GIVEN RECORDS

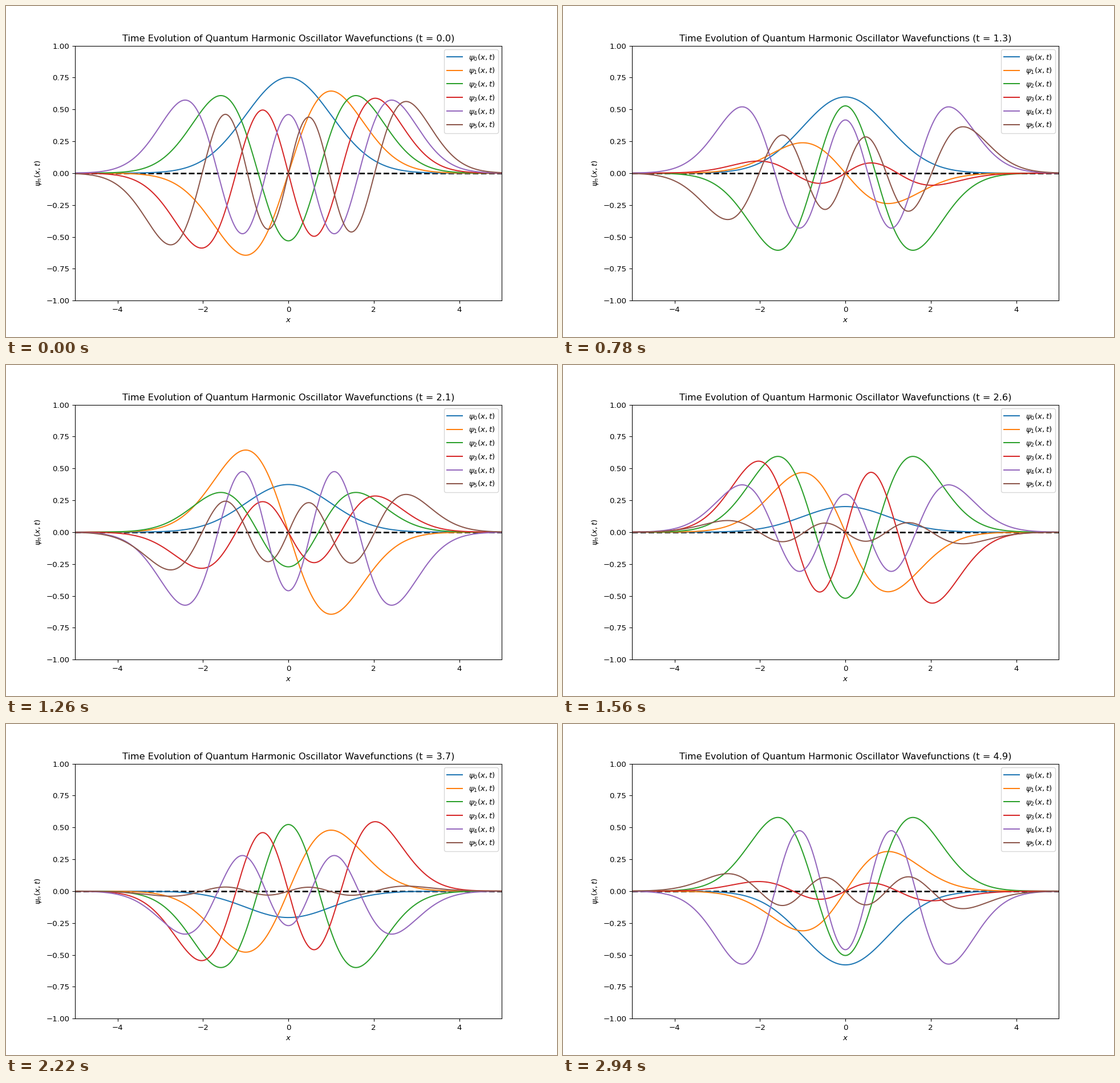
These frames come from a looping animation (966 by 580 pixels, 3000 ms). A matplotlib script:

```python
import math

import matplotlib.pyplot as plt
import numpy as np
from matplotlib.animation import FuncAnimation
from numpy.polynomial.hermite import hermval

LEVELS = 6
FRAMES = 50
INTERVAL = 60  # ms
DT = 0.1

x = np.linspace(-5, 5, 1000)


def eigenstate(n):
    """Normalised harmonic oscillator state, with m = omega = hbar = 1."""
    norm = 1 / math.sqrt(2**n * math.factorial(n) * math.sqrt(math.pi))
    return norm * hermval(x, [0] * n + [1]) * np.exp(-x**2 / 2)


states = [eigenstate(n) for n in range(LEVELS)]

fig, ax = plt.subplots(figsize=(10, 6.0042), dpi=96.6)  # 966 x 580 px
ax.axhline(0, color="black", lw=2, ls="--")
lines = [ax.plot(x, psi, label=rf"$\psi_{n}(x, t)$")[0]
         for n, psi in enumerate(states)]
ax.set_xlim(-5, 5)
ax.set_ylim(-1, 1)
ax.set_xlabel("$x$")
ax.set_ylabel(r"$\psi_n(x, t)$")
title = ax.set_title("")
ax.legend(loc="upper right")


def update(frame):
    t = frame * DT
    for n, (line, psi) in enumerate(zip(lines, states)):
        line.set_ydata(psi * math.cos((n + 0.5) * t))
    title.set_text("Time Evolution of Quantum Harmonic Oscillator "
                   f"Wavefunctions (t = {t:.1f})")
    return [*lines, title]


anim = FuncAnimation(fig, update, frames=FRAMES, interval=INTERVAL,
                     repeat=True, repeat_delay=0, blit=False)
plt.show()
```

TASK STATEMENT
Output a precise copy of the entries, leaving the images out.

WRITTEN SOLUTION
These frames come from a looping animation (966 by 580 pixels, 3000 ms). A matplotlib script:

```python
import math

import matplotlib.pyplot as plt
import numpy as np
from matplotlib.animation import FuncAnimation
from numpy.polynomial.hermite import hermval

LEVELS = 6
FRAMES = 50
INTERVAL = 60  # ms
DT = 0.1

x = np.linspace(-5, 5, 1000)


def eigenstate(n):
    """Normalised harmonic oscillator state, with m = omega = hbar = 1."""
    norm = 1 / math.sqrt(2**n * math.factorial(n) * math.sqrt(math.pi))
    return norm * hermval(x, [0] * n + [1]) * np.exp(-x**2 / 2)


states = [eigenstate(n) for n in range(LEVELS)]

fig, ax = plt.subplots(figsize=(10, 6.0042), dpi=96.6)  # 966 x 580 px
ax.axhline(0, color="black", lw=2, ls="--")
lines = [ax.plot(x, psi, label=rf"$\psi_{n}(x, t)$")[0]
         for n, psi in enumerate(states)]
ax.set_xlim(-5, 5)
ax.set_ylim(-1, 1)
ax.set_xlabel("$x$")
ax.set_ylabel(r"$\psi_n(x, t)$")
title = ax.set_title("")
ax.legend(loc="upper right")


def update(frame):
    t = frame * DT
    for n, (line, psi) in enumerate(zip(lines, states)):
        line.set_ydata(psi * math.cos((n + 0.5) * t))
    title.set_text("Time Evolution of Quantum Harmonic Oscillator "
                   f"Wavefunctions (t = {t:.1f})")
    return [*lines, title]


anim = FuncAnimation(fig, update, frames=FRAMES, interval=INTERVAL,
                     repeat=True, repeat_delay=0, blit=False)
plt.show()
```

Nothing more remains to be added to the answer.